ASSIGNMENT
Using the data below, return the stretch from the line that contains "196L223 240L222 202L231" through the line that contains "185Q405 183 423", both included, exactly as it stands and nothing beyond it.

RECORDS SUPPLIED
%%

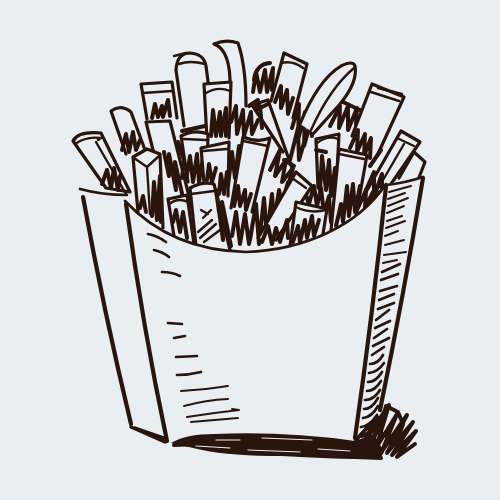
<!DOCTYPE html>
<html lang="en">
<head>
<meta charset="utf-8">
<title>French fries sketch</title>
<style>
:root { --paper: #e8eef2; --ink: #2a150d; }
html, body { margin: 0; background: var(--paper); }
body { width: 500px; height: 500px; overflow: hidden; }
svg { display: block; }
.ink { fill: none; stroke: var(--ink); stroke-width: 3.4; stroke-linecap: round; stroke-linejoin: round; }
.fries path { fill: var(--paper); stroke: var(--ink); stroke-width: 3.2; stroke-linecap: round; stroke-linejoin: round; }
.fries .edge { fill: none; stroke-width: 2.4; }
.fries .scribble, .scribble { fill: none; stroke: var(--ink); stroke-width: 4; stroke-linecap: round; stroke-linejoin: round; }
.panel { fill: var(--paper); }
.solid { fill: var(--ink); }
.thin { stroke-width: 2; }
.mid { stroke-width: 2.7; }
.bold { stroke-width: 4.2; }
</style>
</head>
<body>
<svg width="500" height="500" viewBox="0 0 500 500" role="img" aria-label="Ink sketch of french fries in a paper box">
  <rect class="panel" width="500" height="500"/>

  <g class="fries">
    <g class="back-row">
      <path class="scribble" d="M231 122L236 106L237 134L243 110L244 136L251 112L252 134L258 120"/>
      <path class="scribble" d="M253 92L256 72L260 92L265 70L267 92L273 68L272 90M254 80Q256 64 270 63"/>
      <path class="scribble" d="M292 128L299 104L298 140L305 112L304 146L311 122L312 136M290 160L298 128L299 160L306 136"/>
      <path class="scribble" d="M330 126L340 106L339 128L348 106L348 130L357 108L356 124M343 102L362 111"/>
      <path d="M184 126L176 70Q177 53 190 53Q204 54 206 66L211 104"/>
      <path class="edge" d="M179 64Q190 60 205 64M174 56L186 53"/>
      <path d="M230 88Q231 50 214 44Q226 39 238 43Q246 66 246 106"/>
      <path d="M147 119L141 84L172 82L177 118"/>
      <path class="edge" d="M143 93L172 91"/>
      <path class="scribble" d="M152 118L155 104L158 117L162 106L163 117L168 100L170 116"/>
      <path d="M207 140L204 84L231 82L229 138"/>
      <path class="edge" d="M206 93Q218 86 230 91"/>
      <path class="scribble" d="M211 136L213 110L216 136L220 112L221 136L226 108L226 136"/>
      <path d="M271 101L284 53L307 64L293 118"/>
      <path class="edge" d="M281 63Q293 60 303 68"/>
      <path class="scribble" d="M275 102L281 86L281 108L287 90L288 114L293 98"/>
      <path d="M300 124Q318 80 341 66Q353 60 355 66Q358 82 340 104L314 133"/>
      <path class="edge" d="M354 68Q330 88 311 130"/>
      <path d="M352 136L372 84L404 97L377 156"/>
      <path class="edge" d="M371 92L399 101M378 88L402 94"/>
      <path class="scribble" d="M350 148L358 130L357 152L365 134L364 156L371 138L370 158"/>
    </g>

    <g class="middle-row">
      <path d="M126 154L111 111Q121 104 131 112L145 150"/>
      <path class="scribble" d="M122 150L126 134L129 152L133 132L136 150L140 140"/>
      <path d="M106 188L73 141Q78 131 101 133L130 192Z"/>
      <path class="edge" d="M75 144Q86 136 101 138L98 140M96 142L126 194"/>
      <path class="scribble" d="M102 184L107 170L111 188L114 168L118 190L120 176"/>
      <path d="M160 178L146 122L170 121L192 208"/>
      <path class="scribble" d="M164 152L169 176L169 154L176 190L175 162L183 198M178 142L184 160L182 178"/>
      <path d="M188 182L181 136Q194 129 208 134L207 180"/>
      <path class="edge" d="M183 139L206 140"/>
      <path class="scribble" d="M186 180L190 156L193 182L197 154L199 182L203 158M205 126L182 131"/>
      <path class="scribble" d="M228 186L232 152L235 178L239 146"/>
      <path d="M283 152L252 105L268 100L292 168"/>
      <path class="scribble" d="M249 106L258 100L256 110L268 104M262 128L260 106M284 160L294 166M270 170L280 150L275 176L286 160L282 182L293 168L288 186"/>
      <path d="M318 188L316 139L339 134L336 192"/>
      <path class="edge" d="M317 143Q328 135 338 139"/>
      <path class="scribble" d="M320 190L322 156L326 190L329 160L331 196L335 168M316 150L326 152"/>
      <path d="M418 180L425 162L414 152L399 178"/>
      <path d="M366 192L401 131L420 142L382 197"/>
      <path class="edge" d="M399 139L414 146M404 144L376 192"/>
      <path class="scribble" d="M366 190L374 172L374 196L382 174L382 194M370 166L381 150"/>
    </g>

    <g class="front-row">
      <path class="scribble" d="M250 240L256 204L259 244L264 198L267 236L272 194L274 222L279 190L282 204L288 182M232 236L236 212L240 244L245 214L249 244L254 216"/>
      <path class="scribble" d="M300 204L305 192L309 204L314 186L317 206L321 188L324 214L329 196L331 222"/>
      <path d="M138 212L133 157L147 149L160 154L163 228"/>
      <path class="edge" d="M134 158L147 167L159 156M147 167L150 214"/>
      <path class="scribble" d="M152 216L154 182L157 220L160 176L161 222M140 208L143 196L146 212"/>
      <path d="M205 194L201 148L229 142L228 196"/>
      <path class="edge" d="M203 151L227 149"/>
      <path class="scribble" d="M207 180L209 164L212 182L216 168M219 194L221 174L224 194L227 172"/>
      <path d="M231 208L243 137Q258 143 270 138L252 212"/>
      <path class="edge" d="M243 141L268 146"/>
      <path class="scribble" d="M234 206L238 186L240 206L245 190L246 210L251 194"/>
      <path d="M174 236L168 199L187 195L194 244"/>
      <path class="edge" d="M169 204Q178 197 188 202"/>
      <path class="scribble" d="M173 222L176 210L180 232L183 212L187 238"/>
      <path d="M196 246L190 188Q202 181 214 184L230 250"/>
      <path class="edge" d="M191 194L214 191M198 232L212 220M200 238L216 224M204 242L220 230M201 210L208 214M203 218L211 210"/>
      <path class="scribble" d="M217 196L223 240L222 202L231 246M216 190L219 212"/>
      <path d="M258 238L296 172L312 186L276 240"/>
      <path class="edge" d="M292 178L306 188"/>
      <path class="scribble" d="M262 242L268 226L272 244L276 228L280 242L287 220L288 238"/>
      <path d="M290 246L296 202L327 209L322 240"/>
      <path class="edge" d="M296 207Q310 214 326 210"/>
      <path class="scribble" d="M293 242L298 226L300 242L305 220L307 238L312 216L314 236L319 220"/>
      <path d="M331 230L339 149L367 155L356 216"/>
      <path class="edge" d="M339 154L364 159"/>
      <path class="scribble" d="M336 226L341 204L343 222L347 186L349 216L353 184L355 212L360 186M357 210L366 190L365 208L373 192L373 204L380 192"/>
    </g>
  </g>

  <g class="box">
    <path class="panel" d="M82 193Q106 199 127 203C160 238 200 252 246 252C306 250 360 226 386 184L423 178L380 412L355 440L167 442L131 427Z"/>
    <g class="ink">
      <path class="mid" d="M80 189Q102 195 127 195"/>
      <path class="bold" d="M83 197Q104 312 131 424M126 204Q143 328 167 441"/>
      <path d="M131 427L165 442M135 428L164 438"/>
      <path class="mid" d="M125 201C158 236 200 251 246 252C304 250 358 226 386 184"/>
      <path class="bold" d="M386 186Q373 312 355 438M423 178Q404 294 380 410"/>
      <path class="mid" d="M386 185Q405 183 423 177"/>
    </g>
    <g class="ink mid front-shading">
      <path d="M148 234Q158 236 166 242M154 250Q163 252 169 257M162 272Q172 272 180 276M168 323L182 324M174 338L185 336M176 357L197 356M177 375Q189 375 201 372"/>
      <path class="thin" d="M181 391Q204 390 228 386M184 406Q206 400 228 399M187 417Q212 413 239 410L232 409M191 422L238 418"/>
    </g>
    <g class="ink thin side-shading">
      <path d="M389 192L411 186M388 199L405 193M388 206L408 198M387 213L404 206M387 221L402 216M386 228L405 221M385 236L398 231M385 245L404 240M384 255L406 252M383 263L397 260"/>
      <path class="mid" d="M382 272L400 264M381 280L398 274M380 291L397 286M379 300L394 294M378 309L394 303M376 320L389 310M375 328L390 321M374 338L387 329M373 346L389 338M372 355L384 347"/>
      <path class="mid" d="M370 364Q378 364 383 355M369 373Q378 372 384 363M368 382Q376 382 382 372M367 391Q375 391 381 381M365 400Q374 400 380 390M364 409Q372 409 378 398M363 418Q372 417 378 406M361 427Q370 426 377 415"/>
    </g>
  </g>

  <g class="ground-shadow">
    <path class="solid" d="M171 443Q186 434 214 434Q285 431 355 441L374 434L384 452L380 459Q326 459 282 456Q232 456 202 450Z"/>
    <path class="scribble" d="M356 440L377 417L362 446L384 412L369 449L389 405L376 448L397 414L382 451L407 415L387 453L413 422L392 455L416 431L397 457L415 444"/>
    <path class="scribble" d="M384 414L386 406L398 412L403 424L398 438M362 436L376 430L390 438M174 445L200 444M330 456L381 458"/>
    <g fill="none" stroke="var(--paper)" stroke-width="1" stroke-linecap="round">
      <path d="M196 446L230 448M248 450L300 452M262 438L312 440M318 449L350 451M216 440L240 440"/>
    </g>
  </g>
</svg>
</body>
</html>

%%

RESPONSE TO THE TASK
      <path class="scribble" d="M217 196L223 240L222 202L231 246M216 190L219 212"/>
      <path d="M258 238L296 172L312 186L276 240"/>
      <path class="edge" d="M292 178L306 188"/>
      <path class="scribble" d="M262 242L268 226L272 244L276 228L280 242L287 220L288 238"/>
      <path d="M290 246L296 202L327 209L322 240"/>
      <path class="edge" d="M296 207Q310 214 326 210"/>
      <path class="scribble" d="M293 242L298 226L300 242L305 220L307 238L312 216L314 236L319 220"/>
      <path d="M331 230L339 149L367 155L356 216"/>
      <path class="edge" d="M339 154L364 159"/>
      <path class="scribble" d="M336 226L341 204L343 222L347 186L349 216L353 184L355 212L360 186M357 210L366 190L365 208L373 192L373 204L380 192"/>
    </g>
  </g>

  <g class="box">
    <path class="panel" d="M82 193Q106 199 127 203C160 238 200 252 246 252C306 250 360 226 386 184L423 178L380 412L355 440L167 442L131 427Z"/>
    <g class="ink">
      <path class="mid" d="M80 189Q102 195 127 195"/>
      <path class="bold" d="M83 197Q104 312 131 424M126 204Q143 328 167 441"/>
      <path d="M131 427L165 442M135 428L164 438"/>
      <path class="mid" d="M125 201C158 236 200 251 246 252C304 250 358 226 386 184"/>
      <path class="bold" d="M386 186Q373 312 355 438M423 178Q404 294 380 410"/>
      <path class="mid" d="M386 185Q405 183 423 177"/>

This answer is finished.